  • Either way, New Jersey Gov. Chris Christie would appoint his replacement — who would almost certainly be a Republican.
  • The odds: It's really not knowable until the trial begins and we get a better sense of the case against Menendez. For now, it's just another “what if" scenario. But it's not impossible.

Go deeper

Twitter launches warnings on election misinformation and delays

Photo: courtesy of Twitter

Twitter will start pinning notices to the top of all U.S. Twitter users’ timelines warning that results in next week’s election may be delayed and that they may encounter misinformation on mail-in voting.

Why it matters: Delayed election results are expected across many states that are handling unprecedented amounts of absentee and mailed ballots, which President Trump has baselessly called "very dangerous" and "corrupt."

Miriam Kramer, author of Space
31 mins ago - Science

NASA confirms water exists on sunny parts of the Moon

Photo: NASA/JPL/USGS

Water on the Moon might be more easily accessible than previously thought, opening up new possible avenues for future human exploration, according to a new study.

Why it matters: NASA is aiming to send people back to the Moon as part of its Artemis program by 2024, with plans to eventually create a sustainable presence on the lunar surface.

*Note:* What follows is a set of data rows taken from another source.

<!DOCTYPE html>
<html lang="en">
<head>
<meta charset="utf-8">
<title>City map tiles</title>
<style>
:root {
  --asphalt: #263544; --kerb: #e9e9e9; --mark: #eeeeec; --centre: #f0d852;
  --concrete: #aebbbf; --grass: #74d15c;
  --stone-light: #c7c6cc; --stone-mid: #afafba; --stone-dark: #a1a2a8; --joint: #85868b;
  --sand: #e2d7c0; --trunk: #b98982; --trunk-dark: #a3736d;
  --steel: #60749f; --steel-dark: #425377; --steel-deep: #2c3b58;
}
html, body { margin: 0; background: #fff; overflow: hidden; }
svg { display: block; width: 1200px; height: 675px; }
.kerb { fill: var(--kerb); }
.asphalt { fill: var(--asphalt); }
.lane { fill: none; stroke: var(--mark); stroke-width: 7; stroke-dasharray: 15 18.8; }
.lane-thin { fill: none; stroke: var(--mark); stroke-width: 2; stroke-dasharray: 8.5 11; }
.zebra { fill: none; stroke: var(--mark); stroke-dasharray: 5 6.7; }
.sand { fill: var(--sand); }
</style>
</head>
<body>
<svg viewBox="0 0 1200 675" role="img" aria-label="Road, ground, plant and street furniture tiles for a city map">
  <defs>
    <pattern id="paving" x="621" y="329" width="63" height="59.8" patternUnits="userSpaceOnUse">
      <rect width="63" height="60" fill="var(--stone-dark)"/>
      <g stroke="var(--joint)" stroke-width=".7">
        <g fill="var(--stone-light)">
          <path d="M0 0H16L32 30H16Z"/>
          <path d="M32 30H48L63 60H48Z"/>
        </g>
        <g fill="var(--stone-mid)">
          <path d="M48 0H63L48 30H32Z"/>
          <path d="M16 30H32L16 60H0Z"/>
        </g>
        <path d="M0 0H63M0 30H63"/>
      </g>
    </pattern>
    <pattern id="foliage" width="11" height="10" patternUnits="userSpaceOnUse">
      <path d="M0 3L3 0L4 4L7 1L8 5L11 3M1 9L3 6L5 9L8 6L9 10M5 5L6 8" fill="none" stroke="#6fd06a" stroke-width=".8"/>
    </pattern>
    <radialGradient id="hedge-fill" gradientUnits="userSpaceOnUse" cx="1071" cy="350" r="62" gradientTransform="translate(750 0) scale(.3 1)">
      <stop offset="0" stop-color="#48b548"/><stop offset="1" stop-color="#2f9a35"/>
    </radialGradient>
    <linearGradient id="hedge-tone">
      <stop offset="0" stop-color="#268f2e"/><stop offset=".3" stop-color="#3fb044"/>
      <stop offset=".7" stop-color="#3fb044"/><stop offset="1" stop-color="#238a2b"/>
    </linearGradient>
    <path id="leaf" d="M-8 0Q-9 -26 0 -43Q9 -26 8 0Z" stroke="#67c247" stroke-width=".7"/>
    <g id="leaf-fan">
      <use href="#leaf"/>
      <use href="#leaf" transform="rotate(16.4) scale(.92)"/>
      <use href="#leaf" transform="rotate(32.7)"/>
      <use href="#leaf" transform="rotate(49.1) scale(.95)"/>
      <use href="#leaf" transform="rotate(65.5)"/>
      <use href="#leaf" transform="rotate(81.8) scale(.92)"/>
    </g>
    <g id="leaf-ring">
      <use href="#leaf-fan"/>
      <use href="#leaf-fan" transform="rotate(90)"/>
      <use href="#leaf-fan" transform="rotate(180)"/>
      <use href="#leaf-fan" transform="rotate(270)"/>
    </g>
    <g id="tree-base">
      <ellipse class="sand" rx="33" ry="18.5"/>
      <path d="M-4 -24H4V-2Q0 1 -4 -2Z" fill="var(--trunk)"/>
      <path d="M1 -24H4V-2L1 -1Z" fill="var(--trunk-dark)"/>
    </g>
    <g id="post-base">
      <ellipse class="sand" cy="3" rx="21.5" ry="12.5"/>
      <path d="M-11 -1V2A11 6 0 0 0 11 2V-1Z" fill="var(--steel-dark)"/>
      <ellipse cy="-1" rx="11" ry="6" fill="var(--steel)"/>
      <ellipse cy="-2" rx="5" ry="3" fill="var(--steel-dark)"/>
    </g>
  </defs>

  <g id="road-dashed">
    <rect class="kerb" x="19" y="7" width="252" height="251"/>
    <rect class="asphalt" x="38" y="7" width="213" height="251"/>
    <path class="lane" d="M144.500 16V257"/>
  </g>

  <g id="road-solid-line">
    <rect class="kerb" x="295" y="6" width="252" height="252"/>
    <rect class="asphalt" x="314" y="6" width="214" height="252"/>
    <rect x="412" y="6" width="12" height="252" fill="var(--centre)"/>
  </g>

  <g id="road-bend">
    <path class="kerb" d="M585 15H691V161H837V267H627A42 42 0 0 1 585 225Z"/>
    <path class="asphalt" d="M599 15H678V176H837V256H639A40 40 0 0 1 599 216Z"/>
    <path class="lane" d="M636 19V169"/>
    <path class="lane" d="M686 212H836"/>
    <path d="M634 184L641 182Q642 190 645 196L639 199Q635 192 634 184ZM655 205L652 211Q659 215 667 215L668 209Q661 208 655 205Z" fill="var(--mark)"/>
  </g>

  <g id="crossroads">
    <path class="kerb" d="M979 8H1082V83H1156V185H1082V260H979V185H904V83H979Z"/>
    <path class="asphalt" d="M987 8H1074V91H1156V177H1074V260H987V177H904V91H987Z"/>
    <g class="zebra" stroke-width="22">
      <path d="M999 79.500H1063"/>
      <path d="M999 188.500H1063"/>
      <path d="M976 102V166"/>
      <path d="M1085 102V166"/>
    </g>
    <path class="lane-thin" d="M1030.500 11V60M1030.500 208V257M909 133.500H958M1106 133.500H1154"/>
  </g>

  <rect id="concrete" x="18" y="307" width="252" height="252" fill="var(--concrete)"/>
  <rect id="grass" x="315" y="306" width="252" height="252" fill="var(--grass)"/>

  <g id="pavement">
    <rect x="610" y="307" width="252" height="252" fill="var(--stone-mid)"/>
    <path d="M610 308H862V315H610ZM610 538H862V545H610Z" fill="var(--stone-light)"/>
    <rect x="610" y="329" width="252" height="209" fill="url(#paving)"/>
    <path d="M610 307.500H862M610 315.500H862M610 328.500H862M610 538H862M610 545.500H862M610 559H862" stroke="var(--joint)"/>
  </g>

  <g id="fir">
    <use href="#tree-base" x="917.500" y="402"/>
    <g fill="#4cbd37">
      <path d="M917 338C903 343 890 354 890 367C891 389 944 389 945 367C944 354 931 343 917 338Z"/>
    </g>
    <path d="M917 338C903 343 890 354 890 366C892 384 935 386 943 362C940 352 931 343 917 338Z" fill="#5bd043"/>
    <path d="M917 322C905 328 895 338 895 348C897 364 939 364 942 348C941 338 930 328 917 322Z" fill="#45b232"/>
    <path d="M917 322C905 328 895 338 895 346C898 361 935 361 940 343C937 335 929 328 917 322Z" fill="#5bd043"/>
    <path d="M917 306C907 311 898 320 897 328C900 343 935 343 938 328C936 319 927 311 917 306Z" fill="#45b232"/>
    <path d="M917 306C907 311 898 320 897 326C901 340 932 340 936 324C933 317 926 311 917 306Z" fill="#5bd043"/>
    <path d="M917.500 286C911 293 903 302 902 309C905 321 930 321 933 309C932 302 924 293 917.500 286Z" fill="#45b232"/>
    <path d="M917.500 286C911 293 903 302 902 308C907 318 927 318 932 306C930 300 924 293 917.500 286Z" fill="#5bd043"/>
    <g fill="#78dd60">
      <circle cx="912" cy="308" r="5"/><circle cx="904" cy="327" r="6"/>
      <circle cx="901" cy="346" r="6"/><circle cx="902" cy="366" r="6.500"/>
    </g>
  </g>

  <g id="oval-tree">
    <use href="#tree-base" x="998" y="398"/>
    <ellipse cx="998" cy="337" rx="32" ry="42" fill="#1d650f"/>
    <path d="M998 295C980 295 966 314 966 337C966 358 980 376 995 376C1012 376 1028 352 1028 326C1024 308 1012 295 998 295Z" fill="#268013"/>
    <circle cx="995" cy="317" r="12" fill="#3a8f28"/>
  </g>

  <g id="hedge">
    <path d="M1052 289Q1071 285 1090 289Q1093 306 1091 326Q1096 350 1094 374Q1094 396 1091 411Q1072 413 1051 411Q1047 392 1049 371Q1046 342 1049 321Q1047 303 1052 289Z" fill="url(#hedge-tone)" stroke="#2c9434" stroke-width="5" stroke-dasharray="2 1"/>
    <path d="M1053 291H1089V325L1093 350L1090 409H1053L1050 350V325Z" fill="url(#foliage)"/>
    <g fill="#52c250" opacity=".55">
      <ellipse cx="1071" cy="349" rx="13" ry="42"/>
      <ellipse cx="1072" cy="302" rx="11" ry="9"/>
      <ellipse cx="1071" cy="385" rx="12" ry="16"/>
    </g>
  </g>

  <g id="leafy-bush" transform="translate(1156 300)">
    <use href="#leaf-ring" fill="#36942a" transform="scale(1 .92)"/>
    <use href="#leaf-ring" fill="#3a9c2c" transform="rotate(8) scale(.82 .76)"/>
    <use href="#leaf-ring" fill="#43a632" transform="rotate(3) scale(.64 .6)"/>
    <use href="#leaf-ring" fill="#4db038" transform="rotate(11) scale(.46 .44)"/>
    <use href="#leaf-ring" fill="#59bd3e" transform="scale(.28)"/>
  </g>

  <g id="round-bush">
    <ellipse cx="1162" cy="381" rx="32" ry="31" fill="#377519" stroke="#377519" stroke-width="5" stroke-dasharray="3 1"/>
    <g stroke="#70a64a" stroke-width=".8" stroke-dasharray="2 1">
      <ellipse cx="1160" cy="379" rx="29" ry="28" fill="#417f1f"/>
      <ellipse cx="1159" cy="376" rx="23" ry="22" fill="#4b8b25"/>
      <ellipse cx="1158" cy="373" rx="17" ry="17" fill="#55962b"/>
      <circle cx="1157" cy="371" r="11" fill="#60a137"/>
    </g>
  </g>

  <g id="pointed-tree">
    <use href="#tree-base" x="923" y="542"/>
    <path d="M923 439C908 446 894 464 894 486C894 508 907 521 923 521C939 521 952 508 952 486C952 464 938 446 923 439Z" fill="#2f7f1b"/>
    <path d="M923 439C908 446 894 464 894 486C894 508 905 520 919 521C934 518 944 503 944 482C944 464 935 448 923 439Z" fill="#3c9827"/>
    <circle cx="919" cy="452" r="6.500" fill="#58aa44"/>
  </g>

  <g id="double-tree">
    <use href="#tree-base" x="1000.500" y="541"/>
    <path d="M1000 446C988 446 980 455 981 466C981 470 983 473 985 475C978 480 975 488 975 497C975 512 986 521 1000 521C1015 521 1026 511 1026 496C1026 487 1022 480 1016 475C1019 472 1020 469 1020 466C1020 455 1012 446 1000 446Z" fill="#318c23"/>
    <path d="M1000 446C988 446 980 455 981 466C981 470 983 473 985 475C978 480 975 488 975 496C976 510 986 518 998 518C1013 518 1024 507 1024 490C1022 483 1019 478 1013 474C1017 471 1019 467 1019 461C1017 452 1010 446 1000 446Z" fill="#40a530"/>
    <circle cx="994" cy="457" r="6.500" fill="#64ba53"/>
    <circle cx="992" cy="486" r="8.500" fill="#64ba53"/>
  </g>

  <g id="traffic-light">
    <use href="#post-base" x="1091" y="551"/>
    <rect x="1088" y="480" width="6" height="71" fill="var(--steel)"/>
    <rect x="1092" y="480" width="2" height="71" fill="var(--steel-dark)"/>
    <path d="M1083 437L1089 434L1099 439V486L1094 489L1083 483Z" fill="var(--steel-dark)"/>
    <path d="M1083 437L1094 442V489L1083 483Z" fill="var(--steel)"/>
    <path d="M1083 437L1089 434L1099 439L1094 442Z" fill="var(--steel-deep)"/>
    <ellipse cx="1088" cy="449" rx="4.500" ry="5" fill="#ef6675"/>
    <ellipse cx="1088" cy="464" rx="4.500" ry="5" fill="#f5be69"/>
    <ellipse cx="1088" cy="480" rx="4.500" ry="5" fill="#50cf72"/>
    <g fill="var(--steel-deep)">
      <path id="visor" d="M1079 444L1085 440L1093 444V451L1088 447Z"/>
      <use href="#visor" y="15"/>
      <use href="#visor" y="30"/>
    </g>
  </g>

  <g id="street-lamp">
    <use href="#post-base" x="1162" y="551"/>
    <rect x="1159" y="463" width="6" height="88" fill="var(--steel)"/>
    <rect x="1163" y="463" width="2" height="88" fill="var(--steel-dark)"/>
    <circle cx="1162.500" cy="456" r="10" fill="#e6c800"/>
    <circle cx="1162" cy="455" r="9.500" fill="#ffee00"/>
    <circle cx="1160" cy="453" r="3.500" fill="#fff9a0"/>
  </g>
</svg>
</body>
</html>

That sustainability relies on mining the moon for its resources, like water.

Updated 1 hour ago - Politics & Policy

Pence no longer expected at Amy Coney Barrett's final confirmation vote

Photo: Ben Hasty/MediaNews Group/Reading Eagle via Getty Images

Vice President Mike Pence no longer plans to attend the Senate's final confirmation vote for Judge Amy Coney Barrett, a Pence aide confirmed to CNN and Politico on Monday. On Sunday, Senate Democrats claimed that his presence after possible exposure to the coronavirus would be a "violation of common decency."

Driving the news: Five of Pence's aides were recently diagnosed with COVID-19, including his chief of staff, who is currently quarantining. Pence has continued his campaign travel despite his possible exposure, which goes against CDC guidelines.